» To do: Exactly as written, return all the data, leaving its pictures behind.

» Records:

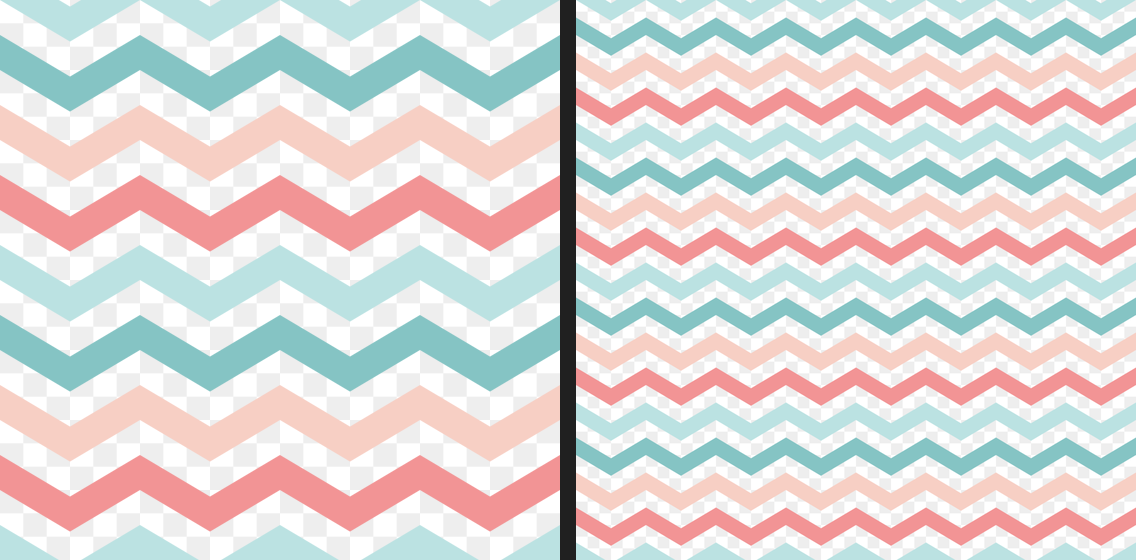
Left, the tile; right, the same tile 2 across and 2 down.
A Shadertoy shader for this pattern:

```glsl
const float PI = 3.14159265;

// Smoothed square wave: +1 on even cells, -1 on odd ones
vec2 squareWave(vec2 cells, vec2 pixel) {
    return clamp(2.0 * sin(PI * cells) / (PI * pixel), -1.0, 1.0);
}

// Four stripe colours, cycling downwards
vec3 stripeColor(float index) {
    float k = mod(index, 4.0);
    if (k < 0.5) return vec3(0.520, 0.770, 0.770);
    if (k < 1.5) return vec3(0.970, 0.812, 0.770);
    if (k < 2.5) return vec3(0.950, 0.582, 0.584);
    return vec3(0.735, 0.888, 0.888);
}

void mainImage(out vec4 fragColor, in vec2 fragCoord) {
    vec2 uv = fragCoord / iResolution.xy;

    // Pale checkerboard, 24 cells each way
    vec2 wave = squareWave(uv * 24.0, 24.0 / iResolution.xy);
    vec3 color = mix(vec3(1.0), vec3(0.932), 0.5 + 0.5 * wave.x * wave.y);

    // Zigzag: four peaks across, 0 at a peak and 1 at a valley
    float zigzag = 1.0 - abs(2.0 * fract(uv.x * 4.0) - 1.0);
    zigzag = 1.0 - abs(1.0 - zigzag - 0.0);

    // Eight stripes down, each half as thick as the spacing
    float level = (1.0 - uv.y) * 8.0 - 0.594 * zigzag - 0.25;
    float inside = 0.25 - abs(fract(level) - 0.5);
    float pixel = length(vec2(0.594 * 8.0, 8.0) / iResolution.xy);
    float stripe = smoothstep(-0.7 * pixel, 0.7 * pixel, inside);
    color = mix(color, stripeColor(floor(level)), stripe);

    fragColor = vec4(color, 1.0);
}
```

» Written answer:
Left, the tile; right, the same tile 2 across and 2 down.
A Shadertoy shader for this pattern:

```glsl
const float PI = 3.14159265;

// Smoothed square wave: +1 on even cells, -1 on odd ones
vec2 squareWave(vec2 cells, vec2 pixel) {
    return clamp(2.0 * sin(PI * cells) / (PI * pixel), -1.0, 1.0);
}

// Four stripe colours, cycling downwards
vec3 stripeColor(float index) {
    float k = mod(index, 4.0);
    if (k < 0.5) return vec3(0.520, 0.770, 0.770);
    if (k < 1.5) return vec3(0.970, 0.812, 0.770);
    if (k < 2.5) return vec3(0.950, 0.582, 0.584);
    return vec3(0.735, 0.888, 0.888);
}

void mainImage(out vec4 fragColor, in vec2 fragCoord) {
    vec2 uv = fragCoord / iResolution.xy;

    // Pale checkerboard, 24 cells each way
    vec2 wave = squareWave(uv * 24.0, 24.0 / iResolution.xy);
    vec3 color = mix(vec3(1.0), vec3(0.932), 0.5 + 0.5 * wave.x * wave.y);

    // Zigzag: four peaks across, 0 at a peak and 1 at a valley
    float zigzag = 1.0 - abs(2.0 * fract(uv.x * 4.0) - 1.0);
    zigzag = 1.0 - abs(1.0 - zigzag - 0.0);

    // Eight stripes down, each half as thick as the spacing
    float level = (1.0 - uv.y) * 8.0 - 0.594 * zigzag - 0.25;
    float inside = 0.25 - abs(fract(level) - 0.5);
    float pixel = length(vec2(0.594 * 8.0, 8.0) / iResolution.xy);
    float stripe = smoothstep(-0.7 * pixel, 0.7 * pixel, inside);
    color = mix(color, stripeColor(floor(level)), stripe);

    fragColor = vec4(color, 1.0);
}
```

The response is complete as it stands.